-------- Data --------

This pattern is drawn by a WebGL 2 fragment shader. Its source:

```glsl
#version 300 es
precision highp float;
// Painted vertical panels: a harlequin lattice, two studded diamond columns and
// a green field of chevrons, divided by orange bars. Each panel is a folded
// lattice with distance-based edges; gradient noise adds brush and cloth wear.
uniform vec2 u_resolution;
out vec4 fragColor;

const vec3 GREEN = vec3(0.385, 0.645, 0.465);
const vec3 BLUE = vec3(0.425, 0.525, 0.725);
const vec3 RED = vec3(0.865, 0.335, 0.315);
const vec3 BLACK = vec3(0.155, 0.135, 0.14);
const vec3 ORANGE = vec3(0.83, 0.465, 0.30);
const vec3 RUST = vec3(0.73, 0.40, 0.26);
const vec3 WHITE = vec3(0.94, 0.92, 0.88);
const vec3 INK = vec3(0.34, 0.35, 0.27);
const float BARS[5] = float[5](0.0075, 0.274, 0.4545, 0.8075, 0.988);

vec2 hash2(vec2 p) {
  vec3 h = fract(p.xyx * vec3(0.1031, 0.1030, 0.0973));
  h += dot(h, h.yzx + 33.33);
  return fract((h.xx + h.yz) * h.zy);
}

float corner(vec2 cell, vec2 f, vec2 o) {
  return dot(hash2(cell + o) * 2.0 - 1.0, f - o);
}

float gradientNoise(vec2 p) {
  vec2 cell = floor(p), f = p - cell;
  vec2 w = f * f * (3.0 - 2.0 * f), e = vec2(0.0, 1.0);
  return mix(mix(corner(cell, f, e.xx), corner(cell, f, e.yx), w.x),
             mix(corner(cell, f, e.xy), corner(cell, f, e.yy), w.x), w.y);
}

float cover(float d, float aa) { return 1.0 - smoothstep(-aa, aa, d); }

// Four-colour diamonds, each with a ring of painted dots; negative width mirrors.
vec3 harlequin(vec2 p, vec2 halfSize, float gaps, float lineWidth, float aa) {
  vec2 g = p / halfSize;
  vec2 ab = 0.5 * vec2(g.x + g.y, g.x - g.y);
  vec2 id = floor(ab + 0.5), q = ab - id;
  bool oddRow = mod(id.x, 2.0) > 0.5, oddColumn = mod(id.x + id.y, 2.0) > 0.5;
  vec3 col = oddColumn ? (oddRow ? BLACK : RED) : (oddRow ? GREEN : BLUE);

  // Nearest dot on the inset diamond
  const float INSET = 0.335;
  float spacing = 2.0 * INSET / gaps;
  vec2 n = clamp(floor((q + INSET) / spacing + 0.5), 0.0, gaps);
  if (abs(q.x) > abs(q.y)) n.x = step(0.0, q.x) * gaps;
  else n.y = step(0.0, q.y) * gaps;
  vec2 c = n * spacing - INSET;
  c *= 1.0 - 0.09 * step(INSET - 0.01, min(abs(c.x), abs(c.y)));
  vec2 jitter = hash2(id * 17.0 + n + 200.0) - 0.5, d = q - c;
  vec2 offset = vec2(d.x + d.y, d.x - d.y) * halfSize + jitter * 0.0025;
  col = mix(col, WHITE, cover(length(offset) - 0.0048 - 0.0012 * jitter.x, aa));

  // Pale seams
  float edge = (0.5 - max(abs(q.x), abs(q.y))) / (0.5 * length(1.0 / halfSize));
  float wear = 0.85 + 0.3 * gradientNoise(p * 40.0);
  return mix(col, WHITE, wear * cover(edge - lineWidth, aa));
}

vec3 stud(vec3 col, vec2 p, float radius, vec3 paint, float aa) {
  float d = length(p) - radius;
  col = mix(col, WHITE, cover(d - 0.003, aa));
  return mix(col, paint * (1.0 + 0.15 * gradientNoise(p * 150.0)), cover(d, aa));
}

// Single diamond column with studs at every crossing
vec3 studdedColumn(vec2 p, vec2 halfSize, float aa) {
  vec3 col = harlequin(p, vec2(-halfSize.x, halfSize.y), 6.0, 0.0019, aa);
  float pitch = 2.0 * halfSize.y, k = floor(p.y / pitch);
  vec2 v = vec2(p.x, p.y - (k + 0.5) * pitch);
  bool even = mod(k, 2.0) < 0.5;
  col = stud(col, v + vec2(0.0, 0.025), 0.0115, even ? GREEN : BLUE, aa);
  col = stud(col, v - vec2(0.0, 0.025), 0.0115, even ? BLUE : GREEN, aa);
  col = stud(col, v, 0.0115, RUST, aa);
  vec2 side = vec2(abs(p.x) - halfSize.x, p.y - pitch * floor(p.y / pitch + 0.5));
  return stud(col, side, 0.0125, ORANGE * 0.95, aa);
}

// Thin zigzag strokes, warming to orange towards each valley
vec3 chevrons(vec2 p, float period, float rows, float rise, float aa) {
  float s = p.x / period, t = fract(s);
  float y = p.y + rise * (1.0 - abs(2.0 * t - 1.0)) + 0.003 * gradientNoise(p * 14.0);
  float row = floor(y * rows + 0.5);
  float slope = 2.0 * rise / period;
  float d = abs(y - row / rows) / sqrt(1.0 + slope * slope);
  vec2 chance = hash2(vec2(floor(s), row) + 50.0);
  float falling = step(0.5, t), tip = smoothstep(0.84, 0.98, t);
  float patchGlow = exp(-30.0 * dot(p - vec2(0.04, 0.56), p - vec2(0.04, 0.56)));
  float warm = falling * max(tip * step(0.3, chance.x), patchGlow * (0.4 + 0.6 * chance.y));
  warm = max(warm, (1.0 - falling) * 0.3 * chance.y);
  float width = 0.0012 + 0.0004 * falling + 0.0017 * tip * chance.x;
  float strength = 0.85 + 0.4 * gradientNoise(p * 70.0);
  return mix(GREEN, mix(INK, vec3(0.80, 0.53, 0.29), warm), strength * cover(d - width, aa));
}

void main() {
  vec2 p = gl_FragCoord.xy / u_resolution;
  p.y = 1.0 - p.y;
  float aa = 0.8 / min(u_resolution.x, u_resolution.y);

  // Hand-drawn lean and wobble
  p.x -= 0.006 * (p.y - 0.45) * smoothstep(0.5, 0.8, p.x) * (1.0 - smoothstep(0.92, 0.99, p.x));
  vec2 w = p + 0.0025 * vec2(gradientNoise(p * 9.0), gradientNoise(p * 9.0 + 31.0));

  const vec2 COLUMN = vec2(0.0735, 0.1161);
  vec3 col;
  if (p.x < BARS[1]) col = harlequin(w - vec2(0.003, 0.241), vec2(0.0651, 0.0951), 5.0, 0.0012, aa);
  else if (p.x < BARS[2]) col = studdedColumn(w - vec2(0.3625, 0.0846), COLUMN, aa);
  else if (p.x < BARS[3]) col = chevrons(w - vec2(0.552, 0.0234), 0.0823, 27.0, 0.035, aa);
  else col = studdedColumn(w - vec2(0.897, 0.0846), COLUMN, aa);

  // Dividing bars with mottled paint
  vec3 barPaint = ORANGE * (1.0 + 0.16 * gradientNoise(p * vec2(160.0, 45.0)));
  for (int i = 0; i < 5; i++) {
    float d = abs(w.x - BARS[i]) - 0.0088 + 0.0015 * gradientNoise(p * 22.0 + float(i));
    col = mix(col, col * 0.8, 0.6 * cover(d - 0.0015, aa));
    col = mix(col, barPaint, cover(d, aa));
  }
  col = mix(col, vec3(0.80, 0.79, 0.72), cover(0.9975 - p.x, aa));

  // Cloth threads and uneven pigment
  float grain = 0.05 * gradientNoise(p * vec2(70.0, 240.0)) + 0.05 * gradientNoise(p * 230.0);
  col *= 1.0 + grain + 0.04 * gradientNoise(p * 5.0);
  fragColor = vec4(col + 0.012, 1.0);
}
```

--------

• Work request:
All the lines above should come back exactly as written.

• Reply:
This pattern is drawn by a WebGL 2 fragment shader. Its source:

```glsl
#version 300 es
precision highp float;
// Painted vertical panels: a harlequin lattice, two studded diamond columns and
// a green field of chevrons, divided by orange bars. Each panel is a folded
// lattice with distance-based edges; gradient noise adds brush and cloth wear.
uniform vec2 u_resolution;
out vec4 fragColor;

const vec3 GREEN = vec3(0.385, 0.645, 0.465);
const vec3 BLUE = vec3(0.425, 0.525, 0.725);
const vec3 RED = vec3(0.865, 0.335, 0.315);
const vec3 BLACK = vec3(0.155, 0.135, 0.14);
const vec3 ORANGE = vec3(0.83, 0.465, 0.30);
const vec3 RUST = vec3(0.73, 0.40, 0.26);
const vec3 WHITE = vec3(0.94, 0.92, 0.88);
const vec3 INK = vec3(0.34, 0.35, 0.27);
const float BARS[5] = float[5](0.0075, 0.274, 0.4545, 0.8075, 0.988);

vec2 hash2(vec2 p) {
  vec3 h = fract(p.xyx * vec3(0.1031, 0.1030, 0.0973));
  h += dot(h, h.yzx + 33.33);
  return fract((h.xx + h.yz) * h.zy);
}

float corner(vec2 cell, vec2 f, vec2 o) {
  return dot(hash2(cell + o) * 2.0 - 1.0, f - o);
}

float gradientNoise(vec2 p) {
  vec2 cell = floor(p), f = p - cell;
  vec2 w = f * f * (3.0 - 2.0 * f), e = vec2(0.0, 1.0);
  return mix(mix(corner(cell, f, e.xx), corner(cell, f, e.yx), w.x),
             mix(corner(cell, f, e.xy), corner(cell, f, e.yy), w.x), w.y);
}

float cover(float d, float aa) { return 1.0 - smoothstep(-aa, aa, d); }

// Four-colour diamonds, each with a ring of painted dots; negative width mirrors.
vec3 harlequin(vec2 p, vec2 halfSize, float gaps, float lineWidth, float aa) {
  vec2 g = p / halfSize;
  vec2 ab = 0.5 * vec2(g.x + g.y, g.x - g.y);
  vec2 id = floor(ab + 0.5), q = ab - id;
  bool oddRow = mod(id.x, 2.0) > 0.5, oddColumn = mod(id.x + id.y, 2.0) > 0.5;
  vec3 col = oddColumn ? (oddRow ? BLACK : RED) : (oddRow ? GREEN : BLUE);

  // Nearest dot on the inset diamond
  const float INSET = 0.335;
  float spacing = 2.0 * INSET / gaps;
  vec2 n = clamp(floor((q + INSET) / spacing + 0.5), 0.0, gaps);
  if (abs(q.x) > abs(q.y)) n.x = step(0.0, q.x) * gaps;
  else n.y = step(0.0, q.y) * gaps;
  vec2 c = n * spacing - INSET;
  c *= 1.0 - 0.09 * step(INSET - 0.01, min(abs(c.x), abs(c.y)));
  vec2 jitter = hash2(id * 17.0 + n + 200.0) - 0.5, d = q - c;
  vec2 offset = vec2(d.x + d.y, d.x - d.y) * halfSize + jitter * 0.0025;
  col = mix(col, WHITE, cover(length(offset) - 0.0048 - 0.0012 * jitter.x, aa));

  // Pale seams
  float edge = (0.5 - max(abs(q.x), abs(q.y))) / (0.5 * length(1.0 / halfSize));
  float wear = 0.85 + 0.3 * gradientNoise(p * 40.0);
  return mix(col, WHITE, wear * cover(edge - lineWidth, aa));
}

vec3 stud(vec3 col, vec2 p, float radius, vec3 paint, float aa) {
  float d = length(p) - radius;
  col = mix(col, WHITE, cover(d - 0.003, aa));
  return mix(col, paint * (1.0 + 0.15 * gradientNoise(p * 150.0)), cover(d, aa));
}

// Single diamond column with studs at every crossing
vec3 studdedColumn(vec2 p, vec2 halfSize, float aa) {
  vec3 col = harlequin(p, vec2(-halfSize.x, halfSize.y), 6.0, 0.0019, aa);
  float pitch = 2.0 * halfSize.y, k = floor(p.y / pitch);
  vec2 v = vec2(p.x, p.y - (k + 0.5) * pitch);
  bool even = mod(k, 2.0) < 0.5;
  col = stud(col, v + vec2(0.0, 0.025), 0.0115, even ? GREEN : BLUE, aa);
  col = stud(col, v - vec2(0.0, 0.025), 0.0115, even ? BLUE : GREEN, aa);
  col = stud(col, v, 0.0115, RUST, aa);
  vec2 side = vec2(abs(p.x) - halfSize.x, p.y - pitch * floor(p.y / pitch + 0.5));
  return stud(col, side, 0.0125, ORANGE * 0.95, aa);
}

// Thin zigzag strokes, warming to orange towards each valley
vec3 chevrons(vec2 p, float period, float rows, float rise, float aa) {
  float s = p.x / period, t = fract(s);
  float y = p.y + rise * (1.0 - abs(2.0 * t - 1.0)) + 0.003 * gradientNoise(p * 14.0);
  float row = floor(y * rows + 0.5);
  float slope = 2.0 * rise / period;
  float d = abs(y - row / rows) / sqrt(1.0 + slope * slope);
  vec2 chance = hash2(vec2(floor(s), row) + 50.0);
  float falling = step(0.5, t), tip = smoothstep(0.84, 0.98, t);
  float patchGlow = exp(-30.0 * dot(p - vec2(0.04, 0.56), p - vec2(0.04, 0.56)));
  float warm = falling * max(tip * step(0.3, chance.x), patchGlow * (0.4 + 0.6 * chance.y));
  warm = max(warm, (1.0 - falling) * 0.3 * chance.y);
  float width = 0.0012 + 0.0004 * falling + 0.0017 * tip * chance.x;
  float strength = 0.85 + 0.4 * gradientNoise(p * 70.0);
  return mix(GREEN, mix(INK, vec3(0.80, 0.53, 0.29), warm), strength * cover(d - width, aa));
}

void main() {
  vec2 p = gl_FragCoord.xy / u_resolution;
  p.y = 1.0 - p.y;
  float aa = 0.8 / min(u_resolution.x, u_resolution.y);

  // Hand-drawn lean and wobble
  p.x -= 0.006 * (p.y - 0.45) * smoothstep(0.5, 0.8, p.x) * (1.0 - smoothstep(0.92, 0.99, p.x));
  vec2 w = p + 0.0025 * vec2(gradientNoise(p * 9.0), gradientNoise(p * 9.0 + 31.0));

  const vec2 COLUMN = vec2(0.0735, 0.1161);
  vec3 col;
  if (p.x < BARS[1]) col = harlequin(w - vec2(0.003, 0.241), vec2(0.0651, 0.0951), 5.0, 0.0012, aa);
  else if (p.x < BARS[2]) col = studdedColumn(w - vec2(0.3625, 0.0846), COLUMN, aa);
  else if (p.x < BARS[3]) col = chevrons(w - vec2(0.552, 0.0234), 0.0823, 27.0, 0.035, aa);
  else col = studdedColumn(w - vec2(0.897, 0.0846), COLUMN, aa);

  // Dividing bars with mottled paint
  vec3 barPaint = ORANGE * (1.0 + 0.16 * gradientNoise(p * vec2(160.0, 45.0)));
  for (int i = 0; i < 5; i++) {
    float d = abs(w.x - BARS[i]) - 0.0088 + 0.0015 * gradientNoise(p * 22.0 + float(i));
    col = mix(col, col * 0.8, 0.6 * cover(d - 0.0015, aa));
    col = mix(col, barPaint, cover(d, aa));
  }
  col = mix(col, vec3(0.80, 0.79, 0.72), cover(0.9975 - p.x, aa));

  // Cloth threads and uneven pigment
  float grain = 0.05 * gradientNoise(p * vec2(70.0, 240.0)) + 0.05 * gradientNoise(p * 230.0);
  col *= 1.0 + grain + 0.04 * gradientNoise(p * 5.0);
  fragColor = vec4(col + 0.012, 1.0);
}
```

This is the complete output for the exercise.